* _WHAT TO DO_: What lines of the listing below contain the word "stroke"? Copy each of them out.

+ + +

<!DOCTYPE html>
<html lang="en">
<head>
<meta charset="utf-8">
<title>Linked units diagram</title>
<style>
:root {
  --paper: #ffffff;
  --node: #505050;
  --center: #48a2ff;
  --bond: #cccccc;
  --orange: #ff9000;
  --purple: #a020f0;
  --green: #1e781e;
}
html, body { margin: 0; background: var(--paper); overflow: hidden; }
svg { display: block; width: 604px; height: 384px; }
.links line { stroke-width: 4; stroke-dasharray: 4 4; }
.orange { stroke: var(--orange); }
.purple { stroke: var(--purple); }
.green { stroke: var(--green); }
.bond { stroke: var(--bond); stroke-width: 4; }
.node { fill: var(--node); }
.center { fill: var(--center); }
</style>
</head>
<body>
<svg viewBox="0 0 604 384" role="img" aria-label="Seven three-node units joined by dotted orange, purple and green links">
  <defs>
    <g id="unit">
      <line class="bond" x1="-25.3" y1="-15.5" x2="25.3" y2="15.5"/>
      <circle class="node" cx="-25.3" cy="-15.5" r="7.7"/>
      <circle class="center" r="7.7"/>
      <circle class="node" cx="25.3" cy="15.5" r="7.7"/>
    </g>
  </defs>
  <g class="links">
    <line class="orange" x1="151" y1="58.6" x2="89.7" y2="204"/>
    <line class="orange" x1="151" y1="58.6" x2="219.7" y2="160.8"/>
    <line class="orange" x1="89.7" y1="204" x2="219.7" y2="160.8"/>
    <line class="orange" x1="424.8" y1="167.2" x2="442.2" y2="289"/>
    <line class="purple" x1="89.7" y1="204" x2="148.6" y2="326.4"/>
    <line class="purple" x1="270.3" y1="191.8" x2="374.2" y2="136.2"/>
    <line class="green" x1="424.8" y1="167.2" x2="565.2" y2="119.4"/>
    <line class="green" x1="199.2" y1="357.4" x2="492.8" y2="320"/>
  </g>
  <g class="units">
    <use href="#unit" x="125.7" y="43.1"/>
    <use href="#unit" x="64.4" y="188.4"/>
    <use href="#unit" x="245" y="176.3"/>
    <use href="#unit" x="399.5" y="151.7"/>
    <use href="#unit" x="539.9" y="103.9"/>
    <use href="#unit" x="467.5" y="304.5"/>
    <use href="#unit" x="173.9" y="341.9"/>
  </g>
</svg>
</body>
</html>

+ + +

* _SOLUTION_:
.links line { stroke-width: 4; stroke-dasharray: 4 4; }
.orange { stroke: var(--orange); }
.purple { stroke: var(--purple); }
.green { stroke: var(--green); }
.bond { stroke: var(--bond); stroke-width: 4; }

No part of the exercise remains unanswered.